Colonne Morris, Paris 1910

Advertising columns or Morris columns (French: colonne Morris, German: Litfaßsäule) are cylindrical outdoor sidewalk structures with a characteristic style that are used for advertising and other purposes. They are common in the city of Berlin, Germany, where the first 100 columns were installed in 1855. Advertising columns were invented by the German printer Ernst Litfaß in 1854. Therefore, they are known as Litfaßsäulen (Litfaß columns), and can be found all over Germany.[1]

In France, the columns are called colonnes Morris after Gabriel Morris,[2] a printer, who held the concession for advertising in 1868. They were originally built by La Société Fermière des Colonnes Morris. Today, they are mostly built and maintained by the JCDecaux company, which purchased the original company in 1986. [3]

Development[edit]

The idea of advertising pillars came about in order to combat rampant advertising and graffiti. Ernst Litfaß suggested that pillars should be built all over the city. People could then place their advertisements on these pillars. On 5 December 1854, after years of proceedings, Berlin's chief of police, Karl Ludwig von Hinkeldey authorized Litfaß' Annoncier-Säulen. Litfaß had exclusive rights to the building of these columns until 1865.[citation needed]

Purposes[edit]

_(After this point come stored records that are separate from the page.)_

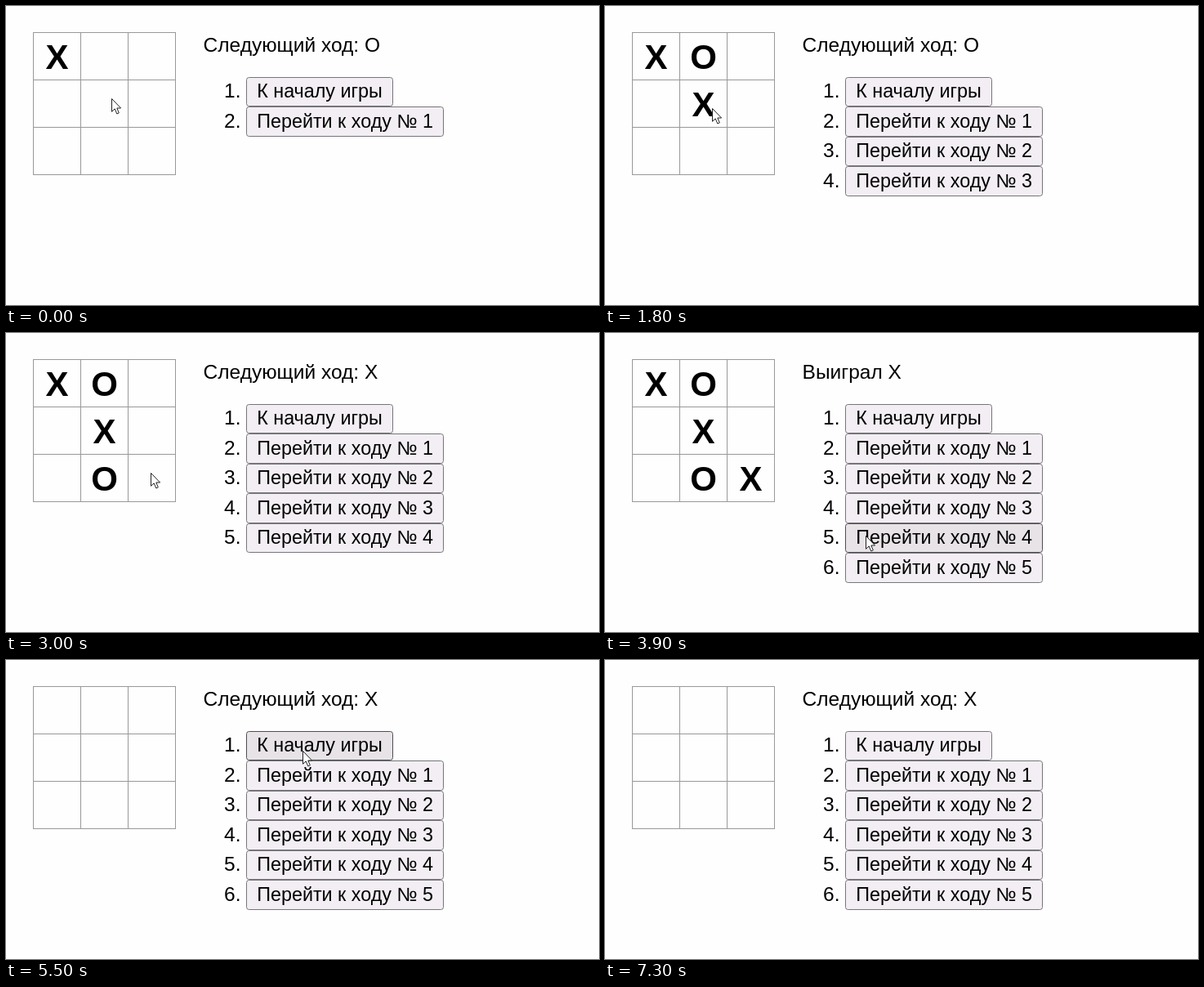
These frames come from a looping animation (726x366 px, 7.6 s). An HTML page:

```html
<!DOCTYPE html>
<html lang="ru">
<head>
<meta charset="utf-8">
<title>Крестики-нолики</title>
<style>
html, body { margin: 0; width: 100%; height: 100%; overflow: hidden; background: #fefefe; }
svg { display: block; width: 726px; height: 366px; font-family: "Liberation Sans", Arial, sans-serif; }
text { font-size: 24.5px; fill: #000; }
.grid { stroke: #999; }
.mark { font-size: 42px; font-weight: bold; text-anchor: middle; }
.label { font-size: 23.33px; }
.button { fill: #f2eef3; stroke: #767579; }
.hover .button { fill: #e7e3e7; stroke: #4f4e52; }
.cursor { fill: #fff; stroke: #222; stroke-linejoin: round; }
</style>
</head>
<body>
<svg viewBox="0 0 726 366"></svg>
<script>
const LOOP = 7600, STEP = 100;
const LEFT = 33, TOP = 32, CELL = 58, SIDE = 3 * CELL;
const LIST = 294, ROWS = 6;
const svg = document.querySelector("svg");

// Cells taken in turn, X first.
const moves = [0, 1, 4, 7, 8];

// Clicks of the pointer: [time, x, y]. The last one lies past the loop's end.
const clicks = [
  [600, 129, 113], [1100, 131, 66], [1700, 131, 125], [2500, 133, 178], [3200, 177, 171],
  [4300, 319, 248], [4500, 346, 212], [4800, 363, 172], [5000, 363, 146], [5500, 363, 111],
  [6000, 363, 111], [8000, 460, 366]
];

function add(tag, attrs, parent = svg, text = "") {
  const el = document.createElementNS("http://www.w3.org/2000/svg", tag);
  for (const key in attrs) el.setAttribute(key, attrs[key]);
  el.textContent = text;
  return parent.appendChild(el);
}

const show = (el, on) => el.setAttribute("visibility", on ? "visible" : "hidden");

for (let i = 0; i < 4; i++) {
  const x = LEFT + i * CELL + 0.5, y = TOP + i * CELL + 0.5;
  add("path", { class: "grid", d: `M${LEFT} ${y}h${SIDE + 1}M${x} ${TOP}v${SIDE + 1}` });
}

const marks = moves.map((cell, i) => add("text", {
  class: "mark",
  x: LEFT + CELL * (cell % 3 + 0.5) + 0.5,
  y: TOP + CELL * Math.floor(cell / 3) + 45
}, svg, i % 2 ? "O" : "X"));

const status = add("text", { x: 241.6, y: 56 });

const rowTop = i => Math.floor(87 + 36.5 * i);
const rowWidth = i => i ? 242 : 180;

const rows = Array.from({ length: ROWS }, (_, i) => {
  const el = add("g", {}), top = rowTop(i), y = Math.round(112 + 36.5 * i);
  add("text", { x: 267, y }, el, `${i + 1}.`);
  add("rect", {
    class: "button", x: LIST + 0.5, y: top + 0.5,
    width: rowWidth(i) - 1, height: rowTop(i + 1) - top - 1, rx: 3
  }, el);
  add("text", { class: "label", x: LIST + 13.2, y }, el,
    i ? `Перейти к ходу № ${i}` : "К началу игры");
  return el;
});

const cursor = add("path", {
  class: "cursor",
  d: "M.5 .5V16.3L4.2 12.9L6.8 19L9.3 17.9L6.8 12H11.6Z"
});

const rowAt = (x, y) => rows.findIndex((_, i) =>
  x >= LIST && x < LIST + rowWidth(i) && y >= rowTop(i) && y < rowTop(i + 1));

// A click on the board plays the next move, one on the list goes back to a move.
function gameAt(t) {
  let count = 1, listed = 2;
  for (const [time, x, y] of clicks.slice(1)) {
    if (time > t) break;
    count = x < LEFT + SIDE ? count + 1 : rowAt(x, y);
    listed = Math.max(listed, count + 1);
  }
  return { count, listed };
}

// The pointer rests after a click, glides over, and rests before the next.
function pointerAt(t) {
  const i = Math.max(1, clicks.findIndex(c => c[0] > t));
  const [t0, x0, y0] = clicks[i - 1], [t1, x1, y1] = clicks[i];
  const part = (t - t0) / (t1 - t0);
  const k = Math.min(1, Math.max(0, (part - 0.25) / 0.35));
  const ease = k * k * (3 - 2 * k);
  return [x0 + (x1 - x0) * ease, y0 + (y1 - y0) * ease].map(Math.round);
}

function render(now) {
  const t = Math.floor(now % LOOP / STEP) * STEP;
  const { count, listed } = gameAt(t);
  const [x, y] = pointerAt(t);
  const hovered = rowAt(x, y);

  marks.forEach((el, i) => show(el, i < count));
  status.textContent = count === moves.length
    ? "Выиграл X"
    : "Следующий ход: " + (count % 2 ? "O" : "X");
  rows.forEach((el, i) => {
    show(el, i < listed);
    el.classList.toggle("hover", i === hovered);
  });
  cursor.setAttribute("transform", `translate(${x} ${y})`);
}

const start = performance.now();
function tick() {
  render(performance.now() - start);
  requestAnimationFrame(tick);
}
tick();
</script>
</body>
</html>
```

Advertising columns are typically used to display advertisements in the form of posters, traditionally chiefly theater, cinema, nightclub, and concert announcements. Some are motorized and rotate very slowly. A few house Sanisettes or telephone booths. In 2017, anti-pollution Morris columns were tested in Paris: they contain material to filter out particulates from the air and fix carbon dioxide.[4] At the beginning of 2006, there were 790 Morris columns in Paris;[5] more than two hundred were to be removed.[6]

Cultural references[edit]

See also[edit]

References[edit]

  1. ^ Parry, Roger (2011), The Ascent of Media, Nicholas Brealey Publishing, ISBN 9781857889468
  2. ^ Metropolitan Museum of Art New York (2010), The Robert Lehman Collection: Nineteenth- and twentieth-century paintings, The Museum, p. 59
  3. ^ JCDecaux. "Colonne". 40 ans d'innovation. Archived from the original on 2006-03-13. Retrieved 2006-05-19.
  4. ^ Bouchama, Houssine (8 September 2017). "Des colonnes Morris pour dépolluer Paris". Time Out Paris (in French).
  5. ^ Simon, Philippe (2007), Paris visite guidée: architecture, urbanism, history and actuality (English ed.), Picard, p. 157, ISBN 9782708407916
  6. ^ "Les colonnes Morris en voie de disparition". 20 minutes (in French). 6 January 2006.

External links[edit]